Titration of acetic acid: Fill the buret with 0.1 M NaOH. Put 0.1 grams acetic acid in the beaker with 50 mL water. Put phenolphthalein indicator in the beaker. Click on the stopcock and pull down to dispense the NaOH solution. Continue to the phenolphthalein end point.
How many moles of acetic acid are there based on the titration? What is the formula weight of acetic acid? How does this compare to the literature value?
Repeat the acetic acid titration, but do not add indicator. Instead, add 1 mL of NaOH at a time and record the pH and volume dispensed. Titrate to pH > 10 and graph pH versus volume dispensed. Determine the pKa of acetic acid from this graph.
Try the above exercises using citric acid. How does citric acid differ from acetic acid?
Titration of phosphoric acid: Make a graph of pH versus volume by titrating phosphoric acid. How many protons are there per molecule of acid? What are the observed pKa's?
Find the calorimeter constant based on the manual directions. The calorimeter constant is randomly set and will differ for each run.
Heat of solution: Add 12.04 grams of ammonium sulfate in 200 mL water. Note the initial temperature. Click on the calorimeter to start the experiment. Record the temperature at each time displayed on the status bar. What is the maximum temperature change? What is the heat of solution?
Repeat the experiment with 13.21 grams of magnesium sulfate. What is different this time? What is the maximum temperature change and heat of solution?
Freezing point depression
Dissolve 0.2 moles of each compound in 100 mL water. Click on the beaker to start cooling. How does each compound change the temperature? What does this tell about the nature of each chemical?
Place an amount of table sugar in water and freeze it. What is the formula weight of table sugar?
What wavelengths of light correspond to red, yellow, orange, green, blue , and violet?
Make a 0.2 M sample of copper sulfate. Run a wavelength scan and plot absorbance versus wavelength. How does this relate to the color of the sample?

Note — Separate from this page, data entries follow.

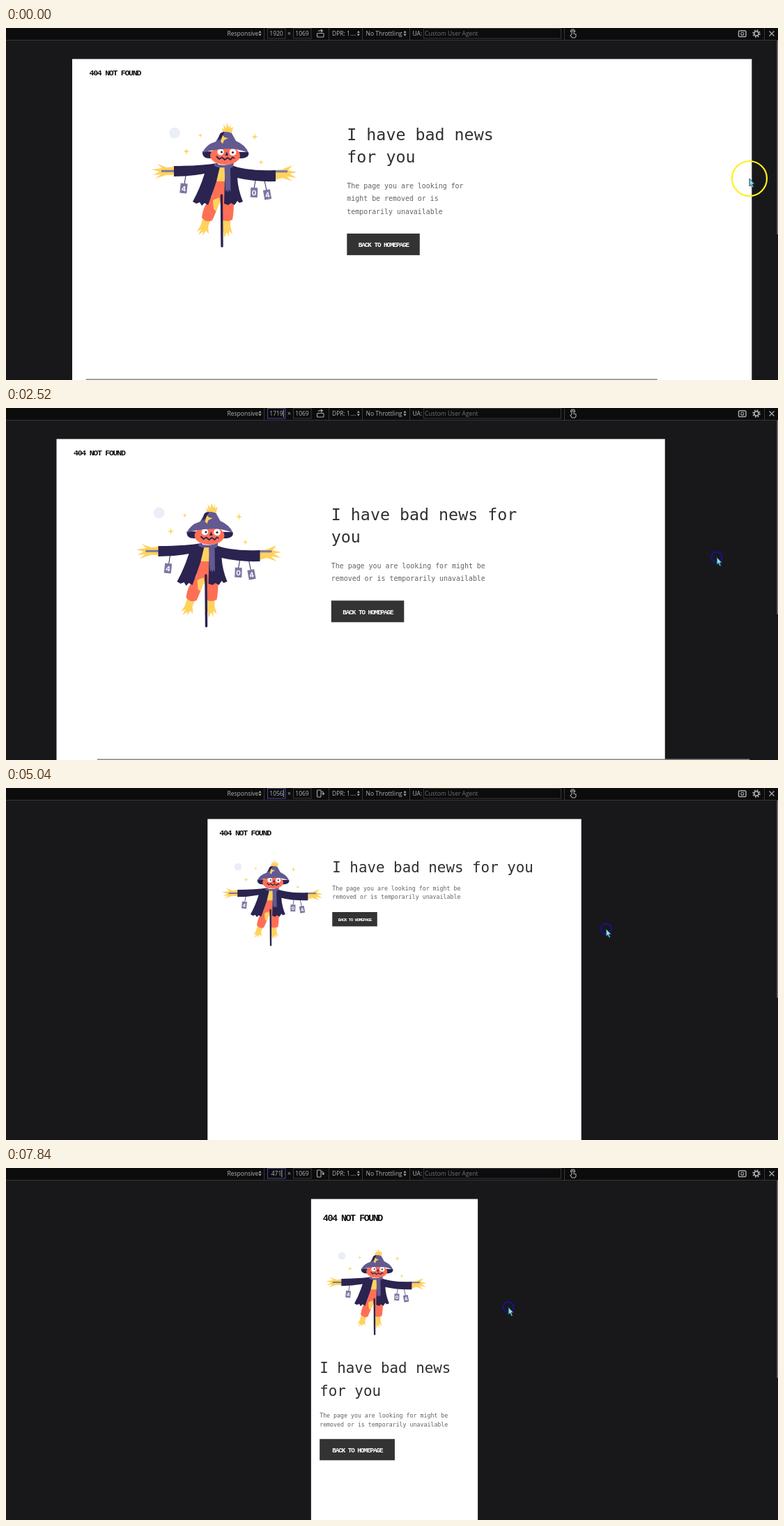
An HTML page for the animation above (8000 ms loop, 1108 px wide and 505 px high).

```html
<!DOCTYPE html>
<html lang="en">
<head>
<meta charset="utf-8">
<title>Responsive 404 page</title>
<style>
  html, body { margin: 0; width: 100%; height: 100%; overflow: hidden; background: #18181a; }
  svg { display: block; width: 1108px; height: 505px; }
  .ui { font: 8.5px "Open Sans", "Noto Sans", sans-serif; fill: #b4b4b6; }
  .mono { font-family: "DejaVu Sans Mono", monospace; white-space: pre; }
  .tight { font-family: "Liberation Mono", monospace; font-weight: 700; letter-spacing: -.112em; white-space: pre; }
  .line { fill: none; stroke: #a9a9ab; stroke-width: 1.1; }
  .box { fill: #0c0c0d; stroke: #38383d; }
  .straw { fill: #ffd25f; }
  .dark { fill: #2b2350; }
  .plum { fill: #625a91; }
  .skin { fill: #ff6f56; }
  .tag { fill: #7b77a3; }
  .thread { stroke: #2b2350; stroke-width: 1; }
  .digit { font: 700 10px Inter, sans-serif; fill: #fff; text-anchor: middle; }
</style>
</head>
<body>
<svg viewBox="0 0 1108 505">
  <rect width="1108" height="505" fill="#18181a"/>
  <rect id="sheet" y="44.5" height="461" fill="#fff"/>

  <g id="art">
    <circle cx="242" cy="150.5" r="7.8" fill="#e9eef7"/>
    <g id="stars" class="straw"></g>
    <!-- hands -->
    <path class="straw" d="M242 199L231 200L217 195L224 201L209 203L220 206L211 211L222 210L214 216L230 211L242 211Z"/>
    <path class="straw" d="M386 204L396 203L411 197L405 204L418 207L407 209L417 215L403 213L411 220L397 215L386 218Z"/>
    <path d="M223 205.3H242M386 205.7H404" stroke="#7b77a3" stroke-width="3"/>
    <!-- legs -->
    <path class="straw" d="M283 272L279 284L274 292L280 289L276 297L283 292L282 298L287 291L291 295L290 285L294 275Z"/>
    <path class="straw" d="M311 273L311 285L307 297L312 292L313 301L317 293L320 300L320 291L325 296L322 284L322 273Z"/>
    <path class="skin" d="M302 217H317L327 248Q327 264 325 275Q317 279 309 275L310 248L305 252Q301 266 296 276Q287 280 281 272Q283 254 295 242Z"/>
    <path class="straw" d="M297 247L306 243L308 251L303 256L302 263L298 260Z"/>
    <path class="straw" d="M304 198H316L315 220H302Z"/>
    <!-- coat -->
    <path class="dark" d="M241 198Q278 198 303 194L307 199L302 220Q297 236 290 254L285 251L281 255L278 250L273 252L268 249Q278 231 285 209Q264 213 241 213Z"/>
    <path class="dark" d="M321 196Q346 206 387 204V220Q357 221 332 215Q333 232 340 249L335 251L332 248L328 254L323 251L319 254L313 252L314 216L315 198Z"/>
    <path d="M309.4 240L310 313" stroke="#2b2350" stroke-width="3.4" stroke-linecap="round"/>
    <path class="plum" d="M299 194Q313 200 327 193L326 199Q323 201 322 201L322.5 235L320 232L318.5 236L317 232L315 235L313.5 200Q304 201 299 198Z"/>
    <!-- head -->
    <path class="dark" d="M282 177Q281 187 292 187L338 187Q350 186 348 178Z"/>
    <ellipse class="skin" cx="314.5" cy="183" rx="21.5" ry="13"/>
    <circle cx="308" cy="177.8" r="4.7" fill="#fff"/>
    <circle cx="325.5" cy="178.2" r="4.9" fill="#fff"/>
    <g class="dark">
      <circle cx="309.5" cy="178" r="1.5"/><circle cx="325.5" cy="178.5" r="1.6"/>
      <path d="M317 177L314.5 183H319Z"/>
    </g>
    <path d="M302 184L306 188L310 185.5L314 189L318 186L322 189L325 185.5L328 187" fill="none" stroke="#2b2350" stroke-width="1.8"/>
    <path class="straw" d="M311 151L310 143L313 146L312 138L316 144L317 136L320 143L323 138L322 144L326 142L324 151Z"/>
    <path class="plum" d="M282 179Q287 167 301 163L308 151Q316 147 324 151L330 162Q344 168 348 179Q331 172 315 173.500Q297 174 282 179Z"/>
    <path class="dark" d="M307 152Q309 149 314 149L309 158L304 162Z"/>
    <path class="straw" d="M311 154L314 157L319 158L313 161L311 166L308 163Z"/>
    <!-- tags -->
    <path class="thread" d="M258 212L256 224M358 219L356 230M371 219L374 233"/>
    <g id="tags"></g>
  </g>

  <g id="copy"></g>
  <rect id="hbar" y="503.500" height="1.500" fill="#858587"/>
  <rect id="vbar" x="1106.500" y="18" width="1.500" fill="#77777a"/>

  <!-- toolbar -->
  <rect width="1108" height="17" fill="#0c0c0d"/>
  <path d="M0 17.500H1108M370.500 0V17M463.500 0V17M511.500 0V17M579.500 0V17M801.500 0V17M1088.500 0V17" stroke="#36363a"/>
  <rect id="field" class="box" x="375.500" y=".5" width="25.500" height="14.500"/>
  <rect class="box" x="412.500" y=".5" width="25.500" height="14.500"/>
  <rect class="box" x="599.500" y=".5" width="197" height="14.500"/>
  <rect id="mark" x="378" y="2" width="20" height="12" fill="#3a5ba8"/>
  <g class="ui">
    <text x="317.500" y="11">Responsive</text>
    <text id="size" x="388" y="11" text-anchor="middle"></text>
    <text x="404" y="11">×</text>
    <text x="425" y="11" text-anchor="middle">1069</text>
    <text x="468" y="11">DPR: 1.…</text>
    <text x="516.500" y="11">No Throttling</text>
    <text x="583.500" y="11">UA:</text>
    <text x="601" y="11" style="fill:#737376">Custom User Agent</text>
  </g>
  <path id="carets" fill="#b4b4b6"/>
  <path id="caret" stroke="#ddd" stroke-width=".8"/>
  <g class="line">
    <g id="land"><rect x="446.500" y="7.500" width="9.500" height="5.500" rx="1"/><path d="M448 5Q449 3 454 4M452 2L454.500 4L452 6"/></g>
    <g id="port"><rect x="446.500" y="3" width="5.500" height="10" rx="1"/><path d="M453 5Q456 5 455.500 9M453.500 7.500L455.500 9.500L457 7.500"/></g>
    <path d="M812 9V4.500Q813.500 3 815 4.500V8L818 9V12L816.500 14H812.500L810 10.500L812 9M810.500 6Q810 2 813.500 2Q817 2 816.500 6"/>
    <rect x="1051.500" y="4" width="10.500" height="8.500" rx="1.500" stroke-width="1.500"/><circle cx="1056.800" cy="8.300" r="2"/>
    <circle cx="1077" cy="8" r="3.200" stroke-width="1.700"/><circle cx="1077" cy="8" r="4.900" stroke-width="1.700" stroke-dasharray="1.900 1.950"/>
    <path d="M1095.500 4.500L1102.500 11.500M1102.500 4.500L1095.500 11.500" stroke-width="1.400"/>
  </g>

  <g id="pointer">
    <circle id="ring" fill="none" stroke-width="2.200"/>
    <path id="arrow" d="M0 0V11L2.400 8.800L4.400 13L6.200 12.200L4.300 8H7.500Z" fill="#86e0dc" stroke="#16344a" stroke-width=".9"/>
    <path id="resize" d="M-8.500 0L-4.500 -3.500V-1.200H4.500V-3.500L8.500 0L4.500 3.500V1.200H-4.500V3.500Z" fill="#7fc4cc" stroke="#14264a" stroke-width="1"/>
  </g>
</svg>
<script>
const LOOP = 8000, STEP = 140, ZOOM = .508, MID = 557.5, STAGE = 1108;
const HEAD = "I have bad news for you";
const BODY = "The page you are looking for might be removed or is temporarily unavailable";
const $ = id => document.getElementById(id);
const set = (id, attrs) => { for (const k in attrs) $(id).setAttribute(k, attrs[k]); };
const show = (id, on) => { $(id).style.display = on ? "" : "none"; };

// [time, value]
const widths = [[0, 1920], [1260, 1920], [1400, 1884], [1540, 1884], [2520, 1719], [3780, 1396],
  [4060, 1305], [4900, 1096], [5040, 1056], [6580, 663], [7840, 471]];
const heights = [[0, 216], [420, 223], [700, 223], [840, 224], [1260, 224], [2520, 214],
  [4060, 205], [5040, 202], [6580, 201], [7840, 199.5]];

function at(track, t) {
  const i = track.findIndex(k => k[0] >= t);
  if (i < 0) return track[track.length - 1][1];
  if (i === 0) return track[0][1];
  const [t0, a] = track[i - 1], [t1, b] = track[i];
  return a + (b - a) * (t - t0) / (t1 - t0);
}

// Breakpoints; x values count from the sheet's left edge.
const desktop = {
  title: { x: 24.5, y: 68, size: 11.6 }, art: { x: 113.5, y: 136, scale: 1 },
  x: 394.3, head: { y: 160.5, size: 23.3 }, body: { gap: 36.5, size: 9.93, lead: 18.6 },
  button: { gap: 28.2, w: 104.5, h: 31, pad: 16.5, size: 9.28, dy: 19.2 }
};
const laptop = {
  ...desktop, art: { x: 82.2, y: 136, scale: 1 }, x: 362,
  body: { gap: 34, size: 9.93, lead: 14.9 },
  button: { gap: 25.5, w: 88.5, h: 31, pad: 16.3, size: 7.2, dy: 19 }
};
const tablet = {
  title: { x: 17, y: 68, size: 11.6 }, art: { x: 20.5, y: 103, scale: .692 },
  x: 179, head: { y: 121, size: 20.85 }, body: { gap: 26, size: 8.27, lead: 12.4 },
  button: { gap: 18.6, w: 64.5, h: 20.5, pad: 8.5, size: 6.15, dy: 13.3 }
};
const phone = {
  ...tablet, title: { x: 17, y: 75.5, size: 13.4 }, art: { x: 21, y: 116, scale: .692 },
  x: 12.3, head: { y: 294, size: 20.85 }, body: { gap: 31.7, size: 8.27, lead: 12.4 },
  button: { gap: 18.2, w: 107.8, h: 30.5, pad: 18, size: 9.28, dy: 19 }
};

// Layout, then the line lengths of heading and paragraph in characters.
function layout(width) {
  if (width >= 1800) return [desktop, 16, 30];
  if (width >= 1440) return [desktop, 20, 40];
  if (width >= 1200) return [laptop, 13, 26];
  if (width > 768) return [tablet, 23, 40];
  const room = width * ZOOM - 25;
  return [phone, Math.floor(room / 12.55), Math.floor(room / 4.98)];
}

function wrap(text, max) {
  const lines = [""];
  for (const word of text.split(" ")) {
    const last = lines.length - 1, longer = (lines[last] + " " + word).trim();
    if (longer.length <= max) lines[last] = longer; else lines.push(word);
  }
  return lines;
}

const label = (s, x, y, size, fill, cls) =>
  `<text class="${cls}" x="${x}" y="${y}" font-size="${size}" fill="${fill}">${s}</text>`;

function drawPage(width, left) {
  const [p, headMax, bodyMax] = layout(width);
  const x = left + p.x, b = p.button;
  let out = label("404 NOT FOUND", left + p.title.x, p.title.y, p.title.size, "#0c0c0c", "tight");
  let y = p.head.y;
  wrap(HEAD, headMax).forEach((s, i) => {
    if (i) y += 32.5;
    out += label(s, x, y, p.head.size, "#303030", "mono");
  });
  y += p.body.gap;
  wrap(BODY, bodyMax).forEach((s, i) => {
    if (i) y += p.body.lead;
    out += label(s, x, y, p.body.size, "#626262", "mono");
  });
  y += b.gap;
  out += `<rect x="${x}" y="${y}" width="${b.w}" height="${b.h}" fill="#333"/>`;
  out += label("BACK TO HOMEPAGE", x + b.pad, y + b.dy, b.size, "#fff", "tight");
  $("copy").innerHTML = out;
  set("art", { transform: `translate(${left + p.art.x} ${p.art.y}) scale(${p.art.scale}) translate(-208.5 -136)` });
  set("sheet", { x: left, width: width * ZOOM });
}

function sheetLeft(width) {
  if (width < 1498) return MID - width * ZOOM / 2;
  return Math.max(72.5 + (width - 1719) * .112, 177 - (width - 1498) * .544);
}

function drawBars(width) {
  const content = 1497 - 1.82 * (1920 - width) * ZOOM, over = content - STAGE;
  show("hbar", over > 0);
  set("vbar", { height: over > 0 ? 278 : 283 });
  if (over > 0) set("hbar", { x: Math.min(155, over) * STAGE / content, width: STAGE * STAGE / content });
}

function drawField(width, active) {
  const shown = String(Math.round(width)), dragged = width < 1920;
  $("size").textContent = shown;
  set("field", { style: active ? "stroke:#474796" : "" });
  show("mark", active && !dragged);
  show("caret", dragged);
  set("caret", { d: `M${388.5 + shown.length * 2.45} 2.5V13` });
  show("land", width >= 1069);
  show("port", width < 1069);
}

function drawPointer(t, width, active) {
  const x = t < 420 ? 1067 + 4 * t / 420 : width === 1920 ? 1070 : 721 + (width - 471) * .2397;
  const sizing = width === 1920 && t >= 280;
  set("pointer", { transform: `translate(${x} ${at(heights, t)})` });
  set("ring", { r: active ? 7.4 : 25, stroke: active ? "#17128f" : "#fff01c" });
  show("resize", sizing);
  show("arrow", !sizing);
}

function draw(t) {
  const width = at(widths, t), active = t >= 1120;
  drawPage(width, sheetLeft(width));
  drawBars(width);
  drawField(width, active);
  drawPointer(t, width, active);
}

$("stars").innerHTML = [[279, 154, 3.5], [357, 156, 5], [259, 177, 5], [366, 192.5, 4]].map(([x, y, r]) =>
  `<path transform="translate(${x} ${y}) scale(${r})" d="M0 -1L.2 -.2L1 0L.2 .2L0 1L-.2 .2L-1 0L-.2 -.2Z"/>`).join("");
$("tags").innerHTML = [[255, 230, 6, 4], [356, 236, 2, 0], [375, 239, -10, 4]].map(([x, y, turn, n]) =>
  `<g transform="translate(${x} ${y}) rotate(${turn})"><rect class="tag" x="-5" y="-7" width="10" height="14"/>
   <text class="digit" y="4">${n}</text></g>`).join("");
set("carets", { d: [364.5, 505.8, 572.5].map(x =>
  `M${x - 2} 6.8L${x} 4L${x + 2} 6.8ZM${x - 2} 8.6L${x} 11.400L${x + 2} 8.6Z`).join("") });

let shownStep = -1;
function tick() {
  const step = Math.min(56, Math.floor(performance.now() % LOOP / STEP));
  if (step !== shownStep) draw((shownStep = step) * STEP);
  requestAnimationFrame(tick);
}
tick();
</script>
</body>
</html>
```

Determine the extinction coefficient of each salt. Use this information to determine the concentration of an arbitrary solution.